◆ **Work to be completed**
Print each entry in full, word for word, with no pictures in the result.

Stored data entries

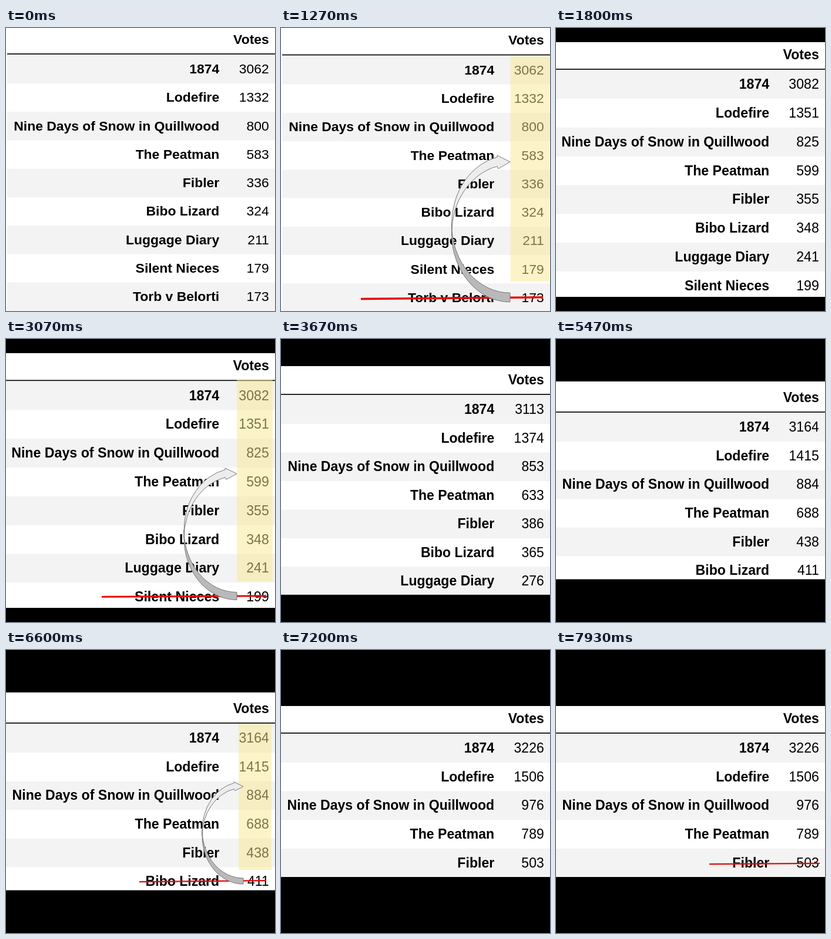
An HTML page with a canvas that plays this animation: 458x480 px, repeating every 8000 ms.

```html
<!DOCTYPE html>
<html lang="en">
<head>
<meta charset="utf-8">
<title>Vote rounds</title>
<style>
  html, body { margin: 0; width: 100%; height: 100%; overflow: hidden; background: #000; }
  canvas { display: block; }
</style>
</head>
<body>
<canvas id="stage" width="458" height="480"></canvas>
<script>
const ctx = document.getElementById('stage').getContext('2d');
const LOOP = 8000, WIDTH = 458;
const titles = ['1874', 'Lodefire', 'Nine Days of Snow in Quillwood', 'The Peatman', 'Fibler',
  'Bibo Lizard', 'Luggage Diary', 'Silent Nieces', 'Torb v Belorti'];

// Per round: start, strike and transfer times, table layout, then the marks drawn over it.
// arrow: right edge, tip y, tail y, horizontal radius, band thickness, head length
const rounds = [
  { start: 0, strikeAt: 600, moveAt: 1200, top: 0, bottom: 480, rule: 43.3, pitch: 48.25, left: 2, nudge: 1.6,
    votes: [3062, 1332, 800, 583, 336, 324, 211, 179, 173],
    strike: [136, 459.5, 446, 456.7, 3.4], band: [390.5, 48, 457, 430], arrow: [390, 227, 457, 99.5, 15.5, 22] },
  { start: 1800, strikeAt: 2400, moveAt: 2930, top: 24, bottom: 456, rule: 69.2, pitch: 48.8, left: 0, nudge: 0.4,
    votes: [3082, 1351, 825, 599, 355, 348, 241, 199],
    strike: [163, 437.2, 443, 435.7, 3], band: [393, 69, 454, 411], arrow: [393, 228.5, 436, 90, 13, 20] },
  { start: 3600, strikeAt: 4200, moveAt: 4800, top: 46, bottom: 433.5, rule: 93.2, pitch: 48.5, left: 0, nudge: 0,
    votes: [3113, 1374, 853, 633, 386, 365, 276],
    strike: [195, 410, 446, 408.5, 2.8], band: [391, 102, 455, 386], arrow: [401, 222.5, 408, 81, 12, 18] },
  { start: 5270, strikeAt: 6000, moveAt: 6600, top: 72, bottom: 407.5, rule: 123.2, pitch: 48.6, left: 0, nudge: 0,
    votes: [3164, 1415, 884, 688, 438, 411],
    strike: [227, 393.2, 442, 391.2, 2.2], band: [396, 125, 452, 373], arrow: [404, 231.5, 392, 70, 10, 16] },
  { start: 7070, strikeAt: 7800, moveAt: Infinity, top: 95, bottom: 385, rule: 140.2, pitch: 48.6, left: 0, nudge: 0,
    votes: [3226, 1506, 976, 789, 503],
    strike: [261, 363.2, 449, 361.8, 2.2] }
];

function box(color, x0, y0, x1, y1) {
  ctx.fillStyle = color;
  ctx.fillRect(x0, y0, x1 - x0, y1 - y0);
}

function label(text, x, middle, size, weight) {
  ctx.font = `${weight} ${size}px "Liberation Sans", Arial, sans-serif`;
  ctx.fillStyle = '#000';
  ctx.textAlign = 'right';
  ctx.fillText(text, x, middle + 7.4);
}

function drawTable({ top, bottom, rule, pitch, left, votes }) {
  const size = pitch * 0.475;
  box('#fff', 0, top, WIDTH, bottom);
  votes.forEach((count, i) => {
    const middle = rule + 26.5 + i * pitch;
    if (i % 2 === 0) {
      box('#f3f3f3', left, middle - pitch / 2, WIDTH, Math.min(bottom, middle + pitch / 2));
    }
    label(titles[i], 363.2, middle, size, 'bold');
    label(count, 447.8, middle, size, 'normal');
  });
  box('#111', left, rule - 0.2, WIDTH, rule + 1.6);
  label('Votes', 447.8, rule - 24.1, size, 'bold');
}

function drawStrike([x0, y0, x1, y1, weight]) {
  ctx.strokeStyle = '#e80808';
  ctx.lineWidth = weight;
  ctx.beginPath();
  ctx.moveTo(x0, y0);
  ctx.lineTo(x1, y1);
  ctx.stroke();
}

function paint(color) {
  ctx.closePath();
  ctx.fillStyle = color;
  ctx.fill();
  ctx.strokeStyle = '#777';
  ctx.lineWidth = 1;
  ctx.stroke();
}

// Two equal ellipses, one band thickness apart, bound the tail and the head.
function drawArrow([right, tip, tail, rx, thick, head]) {
  const { PI } = Math;
  const ry = (tail - tip + 3) / 2, center = tail - ry;
  const high = center - thick / 2, low = center + thick / 2;
  const neck = PI + Math.acos(head / rx);
  const neckY = center + ry * Math.sin(neck), reach = thick * 0.7;

  ctx.beginPath();
  ctx.ellipse(right, low, rx, ry, 0, PI / 2, PI);
  ctx.ellipse(right, high, rx, ry, 0, PI, PI / 2, true);
  paint('#b9b9b9');

  ctx.beginPath();
  ctx.ellipse(right, high, rx, ry, 0, PI, neck);
  ctx.lineTo(right - head, neckY - reach);
  ctx.lineTo(right, tip);
  ctx.lineTo(right - head + 2, neckY + reach + 1);
  ctx.ellipse(right, low, rx, ry, 0, neck, PI, true);
  paint('#ededed');
}

function draw(time) {
  const round = rounds.findLast(r => time >= r.start);
  const struck = time >= round.strikeAt;
  box('#000', 0, 0, WIDTH, 480);
  drawTable(struck ? { ...round, rule: round.rule + round.nudge } : round);
  if (struck) drawStrike(round.strike);
  if (time >= round.moveAt) {
    box('rgba(251, 231, 148, 0.5)', ...round.band);
    drawArrow(round.arrow);
  }
}

const began = performance.now();
function tick() {
  draw((performance.now() - began) % LOOP);
  requestAnimationFrame(tick);
}
tick();
</script>
</body>
</html>
```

◆ **Written answer**
An HTML page with a canvas that plays this animation: 458x480 px, repeating every 8000 ms.

```html
<!DOCTYPE html>
<html lang="en">
<head>
<meta charset="utf-8">
<title>Vote rounds</title>
<style>
  html, body { margin: 0; width: 100%; height: 100%; overflow: hidden; background: #000; }
  canvas { display: block; }
</style>
</head>
<body>
<canvas id="stage" width="458" height="480"></canvas>
<script>
const ctx = document.getElementById('stage').getContext('2d');
const LOOP = 8000, WIDTH = 458;
const titles = ['1874', 'Lodefire', 'Nine Days of Snow in Quillwood', 'The Peatman', 'Fibler',
  'Bibo Lizard', 'Luggage Diary', 'Silent Nieces', 'Torb v Belorti'];

// Per round: start, strike and transfer times, table layout, then the marks drawn over it.
// arrow: right edge, tip y, tail y, horizontal radius, band thickness, head length
const rounds = [
  { start: 0, strikeAt: 600, moveAt: 1200, top: 0, bottom: 480, rule: 43.3, pitch: 48.25, left: 2, nudge: 1.6,
    votes: [3062, 1332, 800, 583, 336, 324, 211, 179, 173],
    strike: [136, 459.5, 446, 456.7, 3.4], band: [390.5, 48, 457, 430], arrow: [390, 227, 457, 99.5, 15.5, 22] },
  { start: 1800, strikeAt: 2400, moveAt: 2930, top: 24, bottom: 456, rule: 69.2, pitch: 48.8, left: 0, nudge: 0.4,
    votes: [3082, 1351, 825, 599, 355, 348, 241, 199],
    strike: [163, 437.2, 443, 435.7, 3], band: [393, 69, 454, 411], arrow: [393, 228.5, 436, 90, 13, 20] },
  { start: 3600, strikeAt: 4200, moveAt: 4800, top: 46, bottom: 433.5, rule: 93.2, pitch: 48.5, left: 0, nudge: 0,
    votes: [3113, 1374, 853, 633, 386, 365, 276],
    strike: [195, 410, 446, 408.5, 2.8], band: [391, 102, 455, 386], arrow: [401, 222.5, 408, 81, 12, 18] },
  { start: 5270, strikeAt: 6000, moveAt: 6600, top: 72, bottom: 407.5, rule: 123.2, pitch: 48.6, left: 0, nudge: 0,
    votes: [3164, 1415, 884, 688, 438, 411],
    strike: [227, 393.2, 442, 391.2, 2.2], band: [396, 125, 452, 373], arrow: [404, 231.5, 392, 70, 10, 16] },
  { start: 7070, strikeAt: 7800, moveAt: Infinity, top: 95, bottom: 385, rule: 140.2, pitch: 48.6, left: 0, nudge: 0,
    votes: [3226, 1506, 976, 789, 503],
    strike: [261, 363.2, 449, 361.8, 2.2] }
];

function box(color, x0, y0, x1, y1) {
  ctx.fillStyle = color;
  ctx.fillRect(x0, y0, x1 - x0, y1 - y0);
}

function label(text, x, middle, size, weight) {
  ctx.font = `${weight} ${size}px "Liberation Sans", Arial, sans-serif`;
  ctx.fillStyle = '#000';
  ctx.textAlign = 'right';
  ctx.fillText(text, x, middle + 7.4);
}

function drawTable({ top, bottom, rule, pitch, left, votes }) {
  const size = pitch * 0.475;
  box('#fff', 0, top, WIDTH, bottom);
  votes.forEach((count, i) => {
    const middle = rule + 26.5 + i * pitch;
    if (i % 2 === 0) {
      box('#f3f3f3', left, middle - pitch / 2, WIDTH, Math.min(bottom, middle + pitch / 2));
    }
    label(titles[i], 363.2, middle, size, 'bold');
    label(count, 447.8, middle, size, 'normal');
  });
  box('#111', left, rule - 0.2, WIDTH, rule + 1.6);
  label('Votes', 447.8, rule - 24.1, size, 'bold');
}

function drawStrike([x0, y0, x1, y1, weight]) {
  ctx.strokeStyle = '#e80808';
  ctx.lineWidth = weight;
  ctx.beginPath();
  ctx.moveTo(x0, y0);
  ctx.lineTo(x1, y1);
  ctx.stroke();
}

function paint(color) {
  ctx.closePath();
  ctx.fillStyle = color;
  ctx.fill();
  ctx.strokeStyle = '#777';
  ctx.lineWidth = 1;
  ctx.stroke();
}

// Two equal ellipses, one band thickness apart, bound the tail and the head.
function drawArrow([right, tip, tail, rx, thick, head]) {
  const { PI } = Math;
  const ry = (tail - tip + 3) / 2, center = tail - ry;
  const high = center - thick / 2, low = center + thick / 2;
  const neck = PI + Math.acos(head / rx);
  const neckY = center + ry * Math.sin(neck), reach = thick * 0.7;

  ctx.beginPath();
  ctx.ellipse(right, low, rx, ry, 0, PI / 2, PI);
  ctx.ellipse(right, high, rx, ry, 0, PI, PI / 2, true);
  paint('#b9b9b9');

  ctx.beginPath();
  ctx.ellipse(right, high, rx, ry, 0, PI, neck);
  ctx.lineTo(right - head, neckY - reach);
  ctx.lineTo(right, tip);
  ctx.lineTo(right - head + 2, neckY + reach + 1);
  ctx.ellipse(right, low, rx, ry, 0, neck, PI, true);
  paint('#ededed');
}

function draw(time) {
  const round = rounds.findLast(r => time >= r.start);
  const struck = time >= round.strikeAt;
  box('#000', 0, 0, WIDTH, 480);
  drawTable(struck ? { ...round, rule: round.rule + round.nudge } : round);
  if (struck) drawStrike(round.strike);
  if (time >= round.moveAt) {
    box('rgba(251, 231, 148, 0.5)', ...round.band);
    drawArrow(round.arrow);
  }
}

const began = performance.now();
function tick() {
  draw((performance.now() - began) % LOOP);
  requestAnimationFrame(tick);
}
tick();
</script>
</body>
</html>
```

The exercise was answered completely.